On the eve of a new year Paul would combine the mystery of the Epiphany with the mystery of God’s Covenantal gift of grace to us.

Who were the mysterious foreigners who visited the Christ-child? Where did they come from? What was their star?

Were there even three of them, since Matthew never gives a specific number, he only tells us that they brought three gifts?  

Their coming, their arrival and their going again remains a mystery. What was the significance of foreigners worshiping the disputed King of the Jews? Were they perhaps the first spiritual migrants – full of Eastern Promise?

In today’s language a promise could mean a contract, a guarantee, an agreement.  Many of today’s agreements seem to come with so many clauses that we seem to ignore the small print.  
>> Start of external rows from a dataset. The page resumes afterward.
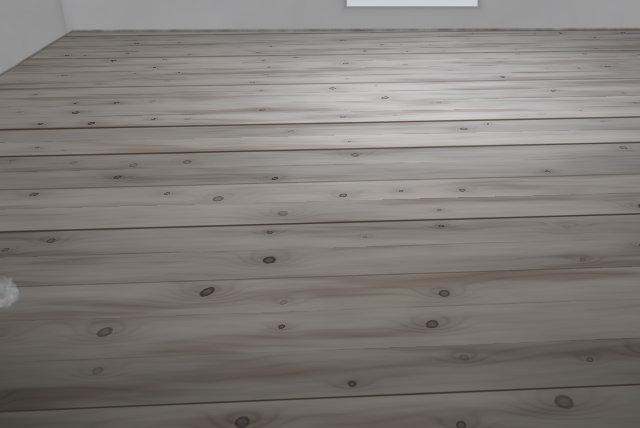
This texture is drawn by a WebGL 2 fragment shader. Its source:

```glsl
#version 300 es
precision highp float;

uniform vec2 u_resolution;
out vec4 fragColor;

#define HORIZON -0.29       // height of the vanishing line, measured downward
#define TILT 0.035          // how far the boards converge to the right
#define BOARD 0.0827        // board width in units of depth
#define FIRST_SEAM 0.8197   // depth of the nearest seam
#define OPEN_SEAMS 0xA21    // bit n set: seam n is a wide dark gap
#define RINGS 5.0           // growth rings across a board
#define KNOT_CELL 0.2       // spacing of knots along a board
#define KNOT_CHANCE 0.36
#define GLOW_CENTER vec2(1.03, 0.235)
#define GLOW_SIZE vec2(0.5, 0.18)
#define STREAKS 0.09        // contrast of the long dark bands

const vec3 WOOD_TINT = vec3(1.045, 1.0, 0.95);
const vec3 GLOW_COLOR = vec3(0.225, 0.24, 0.265);
const vec3 GAP_COLOR = vec3(0.21, 0.16, 0.12);
const vec3 KNOT_COLOR = vec3(0.16, 0.14, 0.135);
const vec3 WALL_COLOR = vec3(0.60, 0.60, 0.605);

float hash(vec2 p) {
  vec3 q = fract(vec3(p.xyx) * 0.1031);
  q += dot(q, q.yzx + 33.33);
  return fract((q.x + q.y) * q.z);
}

// Layered sines, roughly -1 to 1
float waves(vec2 p) {
  float sum = 0.0, gain = 0.5;
  for (int i = 0; i < 4; i++) {
    sum += gain * sin(p.x + 1.7 * sin(p.y)) * cos(p.y * 0.8 + sin(p.x * 0.7));
    p = mat2(1.6, 1.1, -1.1, 1.6) * p + 2.3;
    gain *= 0.6;
  }
  return sum;
}

// One cell row of knots: x = dark core, y = stained halo, z = ring bulge
vec3 knots(float along, float across, float board) {
  vec3 result = vec3(0.0);
  float cell = floor(along / KNOT_CELL);
  for (float j = -1.0; j <= 1.0; j++) {
    vec2 id = vec2(cell + j + 40.0, board * 7.0 + 19.0);
    if (hash(id) > KNOT_CHANCE) continue;
    float size = mix(0.4, 1.1, hash(id + 3.1));
    float depth = mix(0.15, 1.0, hash(id + 8.7));
    vec2 center = vec2((cell + j + 0.2 + 0.6 * hash(id + 5.3)) * KNOT_CELL,
                       mix(0.25, 0.75, hash(id + 1.9)));
    vec2 off = vec2(along, across) - center;
    vec2 oval = off / (size * vec2(0.016, 0.12));
    oval.y -= 0.5 * oval.x * (hash(id + 6.4) - 0.3);
    float r = length(oval) + 0.1 * waves(oval * 2.0 + id);
    float rim = 0.55 + 0.45 * smoothstep(0.4, 0.8, r);
    result.x = max(result.x, depth * rim * smoothstep(1.15, 0.85, r));
    vec2 spread = off / (size * vec2(0.075, 0.27));
    float bulge = exp(-dot(spread, spread));
    result.y += bulge * depth;
    result.z += bulge * 3.0 * size;
  }
  return result;
}

vec3 floorColor(vec2 p, float px) {
  // Perspective: depth counts boards, along runs down their length
  float depth = (1.0 - TILT * (p.x - 0.75)) / (p.y - HORIZON);
  float along = (p.x - 0.75) * depth;
  float row = (depth - FIRST_SEAM) / BOARD;
  float board = floor(row), across = row - board;
  float seed = hash(vec2(board + 11.0, 4.0)) * 40.0;
  float boardHeight = BOARD / (depth * depth);

  // Light: darker in front and at the sides, bright sheen toward the back
  float side = pow(abs(p.x - 0.8) / 0.8, 2.0);
  float light = mix(0.5, 0.40, smoothstep(0.5, 1.05, p.y));
  light *= 1.0 - (0.14 + 0.14 * smoothstep(0.65, 1.0, p.y)) * side;
  light *= 1.0 - 0.16 * smoothstep(0.17, 0.07, p.y);
  vec2 g = (p - GLOW_CENTER) / GLOW_SIZE;
  float glow = exp(-dot(g, g)) + 0.13 * exp(-0.2 * dot(g, g));

  // Tone per board, long dark bands and bleached patches
  float streak = waves(vec2(along * 2.2 + seed, across * 2.8 + seed));
  float brown = smoothstep(0.1, 0.7, streak);
  float tone = 1.0 + 0.13 * (hash(vec2(board + 5.0, 9.0)) - 0.5) - STREAKS * streak;
  tone += 0.05 * waves(vec2(along * 4.0, row * 1.1));

  // Growth rings bend around the knots; ring lines and fibres fade when too fine
  vec3 knot = knots(along, across, board);
  float ring = across + 0.16 * sin(along * 3.0 + seed) + 0.05 * sin(along * 11.0 + seed * 2.0);
  ring += 0.015 * sin(along * 37.0 + across * 9.0);
  ring = pow(0.5 + 0.5 * sin(6.2832 * (ring * RINGS + knot.z)), 3.0);
  float fine = RINGS * px / boardHeight;
  float patchy = 0.25 + 0.7 * smoothstep(-0.2, 0.5, streak) + knot.y;
  tone -= 0.07 * ring * patchy * exp(-5.0 * fine * fine);
  float fibre = waves(vec2(along * 16.0 + seed, across * 16.0));
  tone += 0.03 * fibre * exp(-4.0 * fine * fine);

  vec3 color = light * tone * WOOD_TINT;
  color *= mix(vec3(1.0), vec3(0.93, 0.88, 0.85), brown);
  color *= 1.0 - vec3(0.13, 0.16, 0.17) * min(knot.y, 1.0);
  color = mix(color, KNOT_COLOR, 0.85 * knot.x);

  // Seams: a few wide gaps, every fourth a clear line, the others broken and faint
  float seam = floor(row + 0.5);
  bool isOpen = ((OPEN_SEAMS >> clamp(int(seam), 0, 30)) & 1) == 1;
  float gap = abs(row - seam) * boardHeight;
  float wear = waves(vec2(along * 6.0 + seam * 2.4, seam));
  float halfWidth = isOpen ? (0.0008 + 0.0009 * p.y) * (1.0 + 0.4 * wear) : 0.0005;
  float hairline = mod(seam, 4.0) == 3.0 ? 0.36 : 0.2 * smoothstep(-0.2, 0.5, wear);
  float strength = isOpen ? 0.85 : hairline;
  float line = strength * smoothstep(halfWidth + px, max(halfWidth - px, 0.0), gap);
  color = mix(color, GAP_COLOR, line);
  return color + GLOW_COLOR * glow * (1.0 - 0.5 * line) * (0.3 + 0.7 * tone);
}

vec3 wallColor(vec2 p, float px) {
  float corner = p.x - 0.141 - 0.2 * p.y;
  vec3 color = WALL_COLOR * (1.0 + 0.02 * waves(p * 14.0));
  color *= 1.0 - 0.05 * smoothstep(px, -px, corner) - 0.07 * exp(-abs(corner) * 120.0);
  // Radiator edge with its shadow
  vec2 box = abs(p - vec2(0.963, 0.0)) - vec2(0.153, 0.015);
  float edge = max(box.x, box.y);
  color *= 1.0 - 0.2 * exp(-max(edge, 0.0) * 150.0);
  return mix(color, vec3(0.8, 0.81, 0.83), smoothstep(px, -px, edge));
}

void main() {
  vec2 p = gl_FragCoord.xy / u_resolution.y;
  p.y = 1.0 - p.y;
  float px = 1.0 / u_resolution.y;

  // Room outline: back wall and slanting left wall, with a grimy joint
  float joint = p.y - max(0.073 - 0.003 * p.x, 0.176 - 0.613 * p.x);
  vec3 color = mix(wallColor(p, px), floorColor(p, px), smoothstep(-px, px, joint));
  float grime = 0.45 + 0.3 * waves(vec2(p.x * 60.0, p.y * 20.0));
  color = mix(color, vec3(0.27, 0.25, 0.23), grime * smoothstep(0.006, 0.0, abs(joint)));

  // Crumpled clear film at the left edge
  float film = length((p - vec2(0.0, 0.685)) / vec2(0.042, 0.04)) + 0.25 * waves(p * 50.0);
  vec3 crumple = vec3(0.55, 0.56, 0.57) + 0.14 * waves(p * 90.0);
  color = mix(color, crumple, 0.7 * smoothstep(1.05, 0.85, film));

  fragColor = vec4(color, 1.0);
}
```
Then there are insurance policies. The Lord did not establish a contract with Israel or with the church.  He created a covenant.

There is a difference. Contracts are broken when one party fails to keep their promise.  In God’s economy it is not insurance that is made available – but assurance.

Remembering the promise – the first was God’s promise to Abraham that was not just for him and his clan but for all peoples.  The covenant of God did contain conditions – "if my people will humble themselves and pray and seek my face and turn from their wicked ways, then I will hear from heaven and will forgive their sin and will heal their land". 

The Bible talks of covenant renewal – Moses recalling the wayward children of Israel. Ezekiel and Jeremiah telling the nation of their need for change in behaviour. 

In the letter to the Ephesians we can discern a clearer understanding of the promise, the covenant and its connection with the epiphany. 

So, what is an epiphany? It is an appearance or manifestation, especially of a deity. In Ephesians we read "this mystery is that through the gospel the gentiles are heirs together with Israel, members together of one body, and together share in the promise in Christ Jesus". The mystery of God’s amazing grace is manifest in the seeming weakness of a baby.

Let us look at the characteristics of God’s gracious and loving covenant. 

First, He declares us as fellow heirs – sharing the promise through Jesus Christ. No singular inheritance. In the covenantal will of God can be found the responsibility we hold of being heirs of the kingdom. And because we are heirs, we have the joy of knowing that what we do, we do because of the gracious gift of salvation our Father has given us.

Second, through the covenant we are fellow members of the Body of Christ – a full gospel share – no half measures. We are fully connected, fellowship orientated, gospel fulfilled.  

What does this inclusive gospel mean for us – what does the covenantal call mean for us? The question for us today is how do we express the shared covenantal gospel in our self-centred world?

Third, through this divine promise we are made fellow-partakers of the promises of God – we exist on a level praying field – living together as co-inheritors.

We are to be people of promise – our lives should fulfil the covenant, the promise and purpose for which we were created.

We are to be people of prayer and a people practicing the full presence of Christ.

Paul told the story of Sir Christopher Wren designing a new town hall in Windsor in 1689 above the existing corn market.

Wren had used a new technique for supporting the floor/ceiling below the meeting space and above the corn market that did not require pillars.

To the town officials it seemed obvious that the ceiling would soon fall under the weight of the meeting room. Eventually Wren reluctantly agreed to build four pillars.

Some years later the ceiling needed decorating. As workmen built scaffolding they noticed Wren’s pillars did not actually touch the ceiling.

Like Wren’s deceptive pillars, we try to shore up our salvation, our favour with God, by subscribing to the "Sinatra creed" – I’ll do it my way.

We are often so uncomfortable with the gospel of free grace that we demand something to support our sense of worth in God’s sight.  Or we are so uncomfortable promoting the gospel of grace that we add "grace boosters" that we must perform to keep God’s favour. 

In fact, all our good works fall short and detract from the beauty of the unsupported grace, the free gift of God’s favour in the cross of Jesus Christ – "for by grace are you saved through faith and that not of yourselves".

This is the promise, this is the covenant, ours is to respond to such amazing grace.

When the wise men had worshiped and presented their gifts they returned to their homes in the East by a different route. How differently will you travel home today because you have met and worshiped the one born to be King – Jesus Christ the covenantal gift of God?

Bronwyn Nott